[Dataset records]

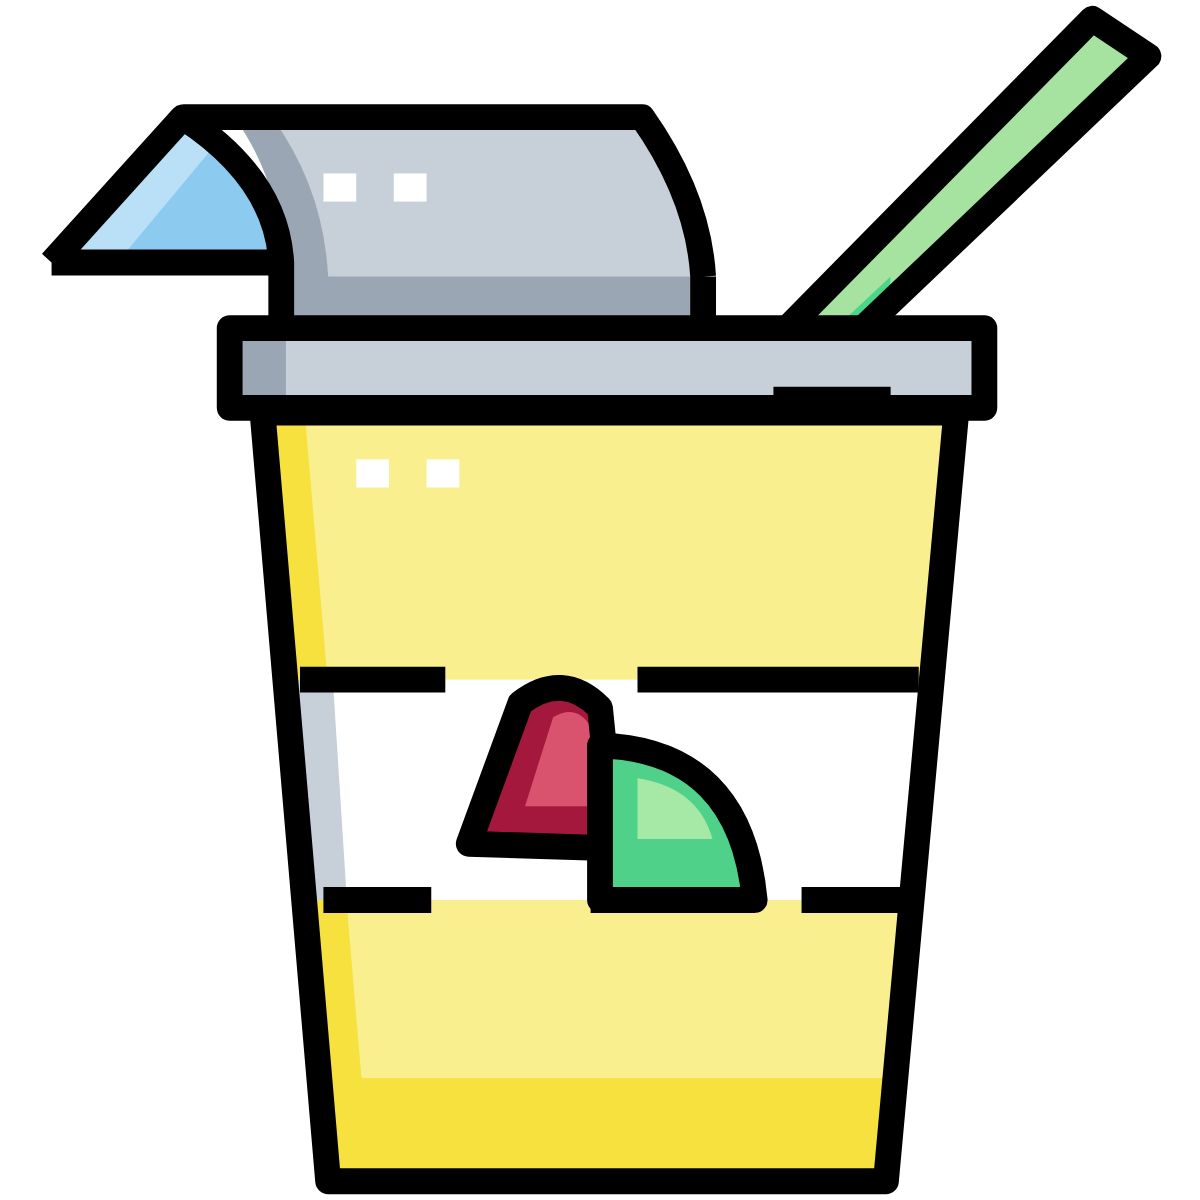
<!DOCTYPE html>
<html lang="en">
<head>
<meta charset="utf-8">
<title>Yogurt Cup Icon</title>
<link rel="stylesheet" href="https://fonts.googleapis.com/css2?family=Inter&display=swap">
<style>
  :root {
    --ink: #000000;
    --paper: #ffffff;
    --cream: #f9ef8f;
    --cream-shade: #f6e13e;
    --foil: #c7d0d8;
    --foil-shade: #9aa6b4;
    --flap: #8dcaf0;
    --straw: #a6e3a0;
    --straw-shade: #4cd68a;
    --berry: #a3183c;
    --berry-light: #d9536e;
    --kiwi: #4fd18a;
    --kiwi-light: #a6e8a6;
  }
  html, body {
    margin: 0;
    width: 1200px;
    height: 1200px;
    overflow: hidden;
    background: var(--paper);
    font-family: "Inter", sans-serif;
  }
  .yogurt-icon { display: block; width: 1200px; height: 1200px; }
  .outline { fill: none; stroke: var(--ink); stroke-width: 11; stroke-linejoin: round; stroke-linecap: butt; }
</style>
</head>
<body>
<svg class="yogurt-icon" viewBox="0 0 512 512" role="img" aria-label="Yogurt cup with peeled lid, straw and fruit pieces">
  <defs>
    <clipPath id="cup-clip">
      <polygon points="112,176 408,176 378,504 140,504"/>
    </clipPath>
  </defs>

  <!-- straw -->
  <g class="straw">
    <polygon points="330,146 466,8 490,24 362,146" fill="var(--straw)"/>
    <polygon points="350,146 380,118 378,146" fill="var(--straw-shade)"/>
    <polygon class="outline" points="330,146 466,8 490,24 362,146"/>
  </g>

  <!-- peeled foil lid -->
  <g class="foil-lid">
    <polygon points="22,112 78,50 108,70 120,112" fill="var(--flap)"/>
    <polygon points="22,112 78,50 90,64 50,112" fill="#b9e0f7"/>
    <path d="M78,50 H274 Q298,84 300,138 H120 V112 Q120,78 100,50 Z" fill="var(--foil)"/>
    <path d="M100,50 Q120,78 120,112 V138 H300 V118 H140 Q138,80 116,50 Z" fill="var(--foil-shade)"/>
    <rect x="138" y="74" width="14" height="12" fill="var(--paper)"/>
    <rect x="168" y="74" width="14" height="12" fill="var(--paper)"/>
    <path class="outline" d="M78,50 H274 Q298,84 300,118 M300,118 V138 M22,112 L78,50 Q118,76 120,112 V138 M22,112 H120"/>
  </g>

  <!-- cup body -->
  <g class="cup">
    <g clip-path="url(#cup-clip)">
      <rect x="100" y="176" width="320" height="330" fill="var(--cream)"/>
      <polygon points="112,176 130,176 158,504 140,504" fill="var(--cream-shade)"/>
      <rect x="100" y="460" width="320" height="50" fill="var(--cream-shade)"/>
      <rect x="100" y="290" width="320" height="94" fill="var(--paper)"/>
      <polygon points="112,290 142,290 148,384 118,384" fill="var(--foil)"/>
    </g>
    <rect x="152" y="196" width="14" height="12" fill="var(--paper)"/>
    <rect x="182" y="196" width="14" height="12" fill="var(--paper)"/>
    <polygon class="outline" points="112,176 408,176 378,504 140,504"/>
    <path class="outline" d="M128,290 H190 M272,290 H392 M138,384 H184 M252,384 H322 M342,384 H384"/>
  </g>

  <!-- lid rim -->
  <g class="rim">
    <rect x="98" y="140" width="322" height="34" fill="var(--foil)"/>
    <rect x="98" y="140" width="24" height="34" fill="var(--foil-shade)"/>
    <rect x="98" y="140" width="322" height="34" class="outline"/>
    <path class="outline" d="M330,168 H380" style="stroke-width:6"/>
  </g>

  <!-- fruit pieces -->
  <g class="fruit">
    <path d="M200,360 L222,300 Q240,286 256,302 L262,362 Z" fill="var(--berry)"/>
    <path d="M224,344 L236,306 Q246,300 252,310 L254,344 Z" fill="var(--berry-light)"/>
    <path class="outline" d="M200,360 L222,300 Q240,286 256,302 L262,362 Z"/>
    <path d="M256,384 V318 Q316,320 322,384 Z" fill="var(--kiwi)"/>
    <path d="M272,358 V332 Q298,336 304,358 Z" fill="var(--kiwi-light)"/>
    <path class="outline" d="M256,384 V318 Q316,320 322,384 Z"/>
  </g>
</svg>
</body>
</html>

PROBLEM TO SOLVE
After locating the line with "H190 M272,290 H392" in the records above, please set down that line and all later ones exactly, and no other line.

ANSWER FOR THIS EXERCISE
    <path class="outline" d="M128,290 H190 M272,290 H392 M138,384 H184 M252,384 H322 M342,384 H384"/>
  </g>

  <!-- lid rim -->
  <g class="rim">
    <rect x="98" y="140" width="322" height="34" fill="var(--foil)"/>
    <rect x="98" y="140" width="24" height="34" fill="var(--foil-shade)"/>
    <rect x="98" y="140" width="322" height="34" class="outline"/>
    <path class="outline" d="M330,168 H380" style="stroke-width:6"/>
  </g>

  <!-- fruit pieces -->
  <g class="fruit">
    <path d="M200,360 L222,300 Q240,286 256,302 L262,362 Z" fill="var(--berry)"/>
    <path d="M224,344 L236,306 Q246,300 252,310 L254,344 Z" fill="var(--berry-light)"/>
    <path class="outline" d="M200,360 L222,300 Q240,286 256,302 L262,362 Z"/>
    <path d="M256,384 V318 Q316,320 322,384 Z" fill="var(--kiwi)"/>
    <path d="M272,358 V332 Q298,336 304,358 Z" fill="var(--kiwi-light)"/>
    <path class="outline" d="M256,384 V318 Q316,320 322,384 Z"/>
  </g>
</svg>
</body>
</html>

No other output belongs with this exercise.